The commission, giving its final total from 150 voting districts, said the incumbent's chief rival, Michael Sata, had 30 percent in Thursday's election, followed by businessman Haikande Hichilima with 25 percent.
Sata said he would contest the results, saying on state television that ``the whole process was fraudulent."
Chief Justice Ernest Sakala certified the reelection of Mwanawasa and ordered the president to be inaugurated for his second term Tuesday. The certification came just moments after the Electoral Commission announced final results giving Mwanawasa the victory with 43 percent of the vote.
Sata's supporters clashed with police earlier yesterday as postelection rioting spread into four of Lusaka's impoverished townships.
Witnesses said police fired live ammunition into the air in the Garden township to stop looters, and used tear gas to control growing crowds in Mandevu, Chipata, and Bauleni townships as tensions mounted ahead of the announcement of final results.
Mwanawasa appealed for calm late Sunday after police clashed with supporters of Sata, whose early lead in the five-man presidential race evaporated after days of slow vote counting.
In central Lusaka, some businesses were closed and others allowed employees to go home early because of the unrest.
The government says the election was run cleanly, but Zambians are wary after the last election in 2001 was marred by allegations of rigging. Mwanawasa won with 29 percent of the vote in 2001.
Mwanawasa and his Movement for Multiparty Democracy have touted a record of economic and anticorruption policies that have won praise from international donors, who agreed last year to cancel nearly all of Zambia's $7.2 billion foreign debt.
The opposition argues economic gains have not trickled down to the majority in a nation where 73 percent live in poverty and 50 percent have no work.
Sata drew huge crowds in poor townships with promises of jobs and a crackdown on ``bogus" investors, singling out growing numbers of Chinese people in the country.
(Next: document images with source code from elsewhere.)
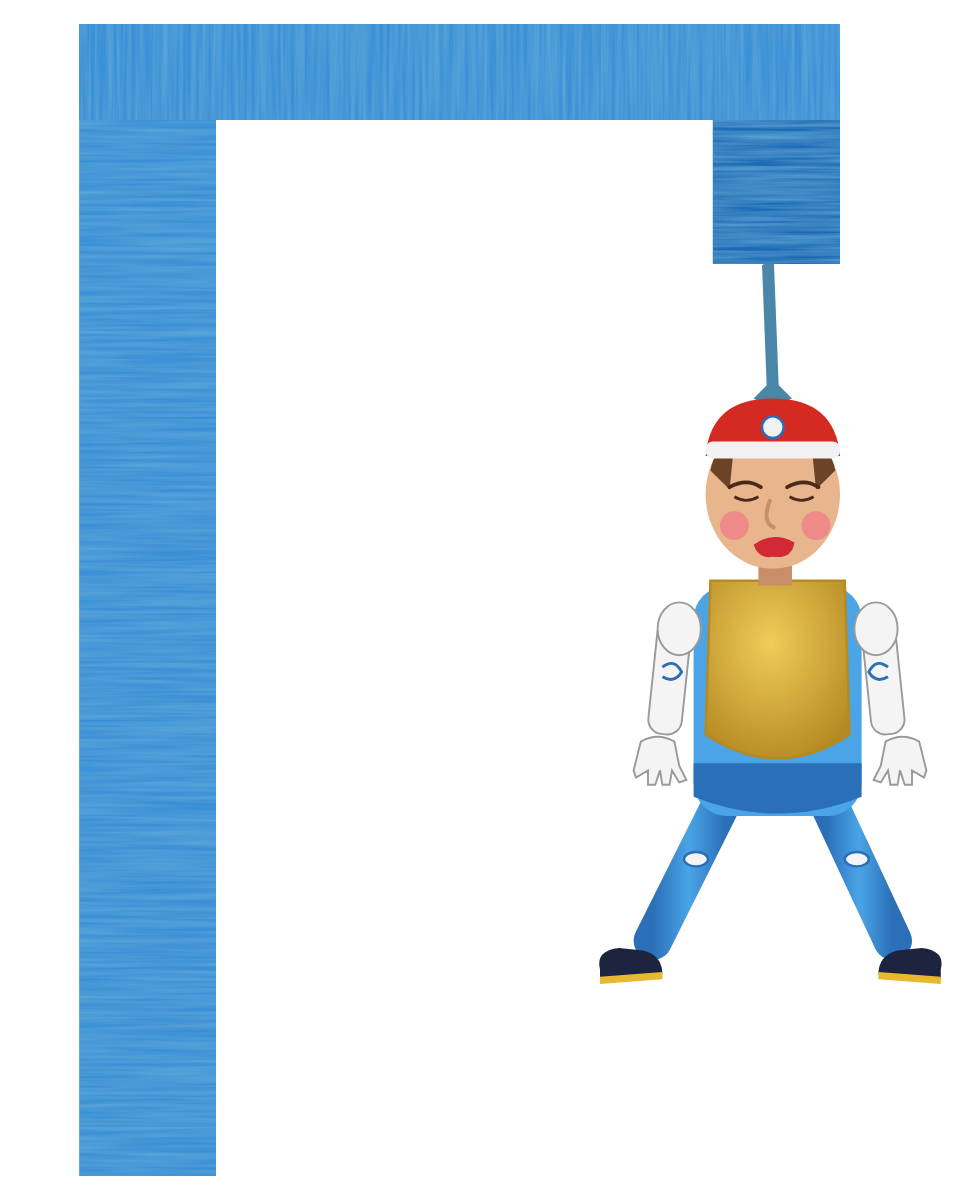
<!DOCTYPE html>
<html lang="en">
<head>
<meta charset="utf-8">
<title>Hangman Gallows</title>
<link rel="stylesheet" href="https://fonts.googleapis.com/css2?family=Roboto&display=swap">
<style>
  :root {
    --paper: #ffffff;
    --wood-blue: #3a8fd6;
    --wood-light: #7cc0f0;
    --wood-dark: #1f6bb5;
    --rope: #4a86a8;
    --cap-red: #d42a22;
    --cap-band: #f2f2f2;
    --skin: #e9b58c;
    --skin-shade: #c98d68;
    --hair: #6b4428;
    --cheek: #ef7f86;
    --lip: #cf2a36;
    --bib-yellow: #e2b53a;
    --bib-shade: #b58a22;
    --suit-blue: #4aa4e6;
    --suit-dark: #2a6fb8;
    --glove: #f4f4f4;
    --glove-line: #9a9a9a;
    --shoe: #1d2440;
    --sole: #e8b830;
  }
  html, body {
    margin: 0;
    padding: 0;
    overflow: hidden;
    background: var(--paper);
    font-family: "Roboto", sans-serif;
  }
  .canvas {
    width: 960px;
    height: 1200px;
    display: block;
  }
</style>
</head>
<body>
<svg class="canvas" viewBox="0 0 400 500" width="960" height="1200" role="img" aria-label="Hangman game gallows with a cartoon puppet figure">
  <defs>
    <filter id="woodGrain" x="0" y="0" width="100%" height="100%">
      <feTurbulence type="fractalNoise" baseFrequency="0.02 0.6" numOctaves="3" seed="4" result="noise"/>
      <feColorMatrix in="noise" type="matrix" values="0 0 0 0 0.12  0 0 0 0 0.42  0 0 0 0 0.71  0 0 0 1.1 -0.25" result="grain"/>
      <feComposite in="grain" in2="SourceGraphic" operator="in" result="grainClip"/>
      <feMerge><feMergeNode in="SourceGraphic"/><feMergeNode in="grainClip"/></feMerge>
    </filter>
    <filter id="woodGrainAcross" x="0" y="0" width="100%" height="100%">
      <feTurbulence type="fractalNoise" baseFrequency="0.6 0.02" numOctaves="3" seed="7" result="noise"/>
      <feColorMatrix in="noise" type="matrix" values="0 0 0 0 0.12  0 0 0 0 0.42  0 0 0 0 0.71  0 0 0 1.1 -0.25" result="grain"/>
      <feComposite in="grain" in2="SourceGraphic" operator="in" result="grainClip"/>
      <feMerge><feMergeNode in="SourceGraphic"/><feMergeNode in="grainClip"/></feMerge>
    </filter>
    <linearGradient id="suitTube" x1="0" x2="1">
      <stop offset="0" stop-color="var(--suit-dark)"/>
      <stop offset="0.5" stop-color="var(--suit-blue)"/>
      <stop offset="1" stop-color="var(--suit-dark)"/>
    </linearGradient>
    <radialGradient id="bibShine" cx="0.45" cy="0.35" r="0.7">
      <stop offset="0" stop-color="#f0cc5a"/>
      <stop offset="1" stop-color="var(--bib-shade)"/>
    </radialGradient>
    <g id="glove">
      <path d="M-7 -6 Q0 -10 7 -6 L9 4 L12 10 L9 11 L6 6 L5 12 L2 12 L1 6 L-1 12 L-4 12 L-4 6 L-9 9 L-10 6 Z" fill="var(--glove)" stroke="var(--glove-line)" stroke-width="0.8"/>
    </g>
    <g id="shoe">
      <path d="M-12 0 Q-14 -8 -4 -9 L6 -8 Q14 -6 14 2 L-12 4 Z" fill="var(--shoe)"/>
      <path d="M-12 3 L14 1 L14 4 L-12 6 Z" fill="var(--sole)"/>
    </g>
  </defs>

  <g class="gallows">
    <rect class="gallows-post" x="33" y="10" width="57" height="480" fill="var(--wood-blue)" filter="url(#woodGrain)"/>
    <rect class="gallows-beam" x="33" y="10" width="317" height="40" fill="var(--wood-blue)" filter="url(#woodGrainAcross)"/>
    <rect class="gallows-block" x="297" y="50" width="53" height="60" fill="var(--wood-dark)" filter="url(#woodGrain)"/>
  </g>

  <g class="rope">
    <path d="M320 110 L322 162" stroke="var(--rope)" stroke-width="5" fill="none"/>
    <path d="M314 166 L322 158 L330 166 L322 170 Z" fill="var(--rope)"/>
  </g>

  <g class="puppet">
    <g class="legs">
      <path d="M302 332 L272 392" stroke="url(#suitTube)" stroke-width="16" stroke-linecap="round" fill="none"/>
      <path d="M344 332 L372 392" stroke="url(#suitTube)" stroke-width="16" stroke-linecap="round" fill="none"/>
      <ellipse cx="290" cy="358" rx="5" ry="3" fill="var(--glove)" stroke="var(--suit-dark)"/>
      <ellipse cx="357" cy="358" rx="5" ry="3" fill="var(--glove)" stroke="var(--suit-dark)"/>
      <use href="#shoe" transform="translate(262 404)"/>
      <use href="#shoe" transform="translate(380 404) scale(-1 1)"/>
    </g>

    <g class="arms">
      <rect x="272" y="258" width="14" height="48" rx="6" fill="var(--glove)" stroke="var(--glove-line)" stroke-width="0.8" transform="rotate(6 279 282)"/>
      <rect x="361" y="258" width="14" height="48" rx="6" fill="var(--glove)" stroke="var(--glove-line)" stroke-width="0.8" transform="rotate(-6 368 282)"/>
      <path d="M276 278 q5 -4 8 2 q-3 5 -8 2" fill="none" stroke="var(--suit-dark)" stroke-width="1.2"/>
      <path d="M370 278 q-5 -4 -8 2 q3 5 8 2" fill="none" stroke="var(--suit-dark)" stroke-width="1.2"/>
      <use href="#glove" transform="translate(274 315)"/>
      <use href="#glove" transform="translate(376 315) scale(-1 1)"/>
    </g>

    <g class="torso">
      <rect x="289" y="244" width="70" height="96" rx="14" fill="var(--suit-blue)"/>
      <path d="M289 318 L359 318 L359 332 Q324 346 289 332 Z" fill="var(--suit-dark)"/>
      <path d="M296 242 L352 242 L354 306 Q324 326 294 306 Z" fill="url(#bibShine)" stroke="var(--bib-shade)" stroke-width="1"/>
      <ellipse cx="283" cy="262" rx="9" ry="11" fill="var(--glove)" stroke="var(--glove-line)" stroke-width="0.8"/>
      <ellipse cx="365" cy="262" rx="9" ry="11" fill="var(--glove)" stroke="var(--glove-line)" stroke-width="0.8"/>
    </g>

    <g class="head">
      <rect x="316" y="230" width="14" height="14" fill="var(--skin-shade)"/>
      <ellipse cx="322" cy="206" rx="28" ry="31" fill="var(--skin)"/>
      <path d="M296 196 Q298 186 306 184 L304 204 Z" fill="var(--hair)"/>
      <path d="M348 196 Q346 186 338 184 L340 204 Z" fill="var(--hair)"/>
      <path d="M294 190 Q296 166 322 166 Q348 166 350 190 Z" fill="var(--cap-red)"/>
      <rect x="294" y="184" width="56" height="7" rx="3" fill="var(--cap-band)"/>
      <circle cx="322" cy="178" r="4.5" fill="var(--cap-band)" stroke="var(--suit-dark)" stroke-width="1"/>
      <path d="M304 203 q7 -4 13 0 M328 203 q7 -4 13 0" fill="none" stroke="#4a2a1a" stroke-width="1.6" stroke-linecap="round"/>
      <path d="M306 207 q5 3 10 0 M329 207 q5 3 10 0" fill="none" stroke="#4a2a1a" stroke-width="1.2"/>
      <path d="M321 208 q-4 10 2 12" fill="none" stroke="var(--skin-shade)" stroke-width="1.6"/>
      <circle cx="306" cy="219" r="6" fill="var(--cheek)" opacity="0.8"/>
      <circle cx="340" cy="219" r="6" fill="var(--cheek)" opacity="0.8"/>
      <path d="M314 227 Q322 221 331 226 Q330 233 322 232 Q316 233 314 227 Z" fill="var(--lip)"/>
    </g>
  </g>
</svg>
</body>
</html>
Oxter Banda, an election official for Sata's Patriotic Front party, said disturbances in Lusaka's Matero township, one of Sata's biggest strongholds, were quelled by police and soldiers overnight.
In neighboring Chipata township, a witness said two police vehicles were torched and some nearby shops were burned and looted.
Police fired tear gas to disperse rioters outside the main vote-counting center in Lusaka on Sunday and reported stone-throwing and rioting in three other impoverished Lusaka districts.
Heavy security included police and troop reinforcements outside the State House, Mwanawasa's official residence.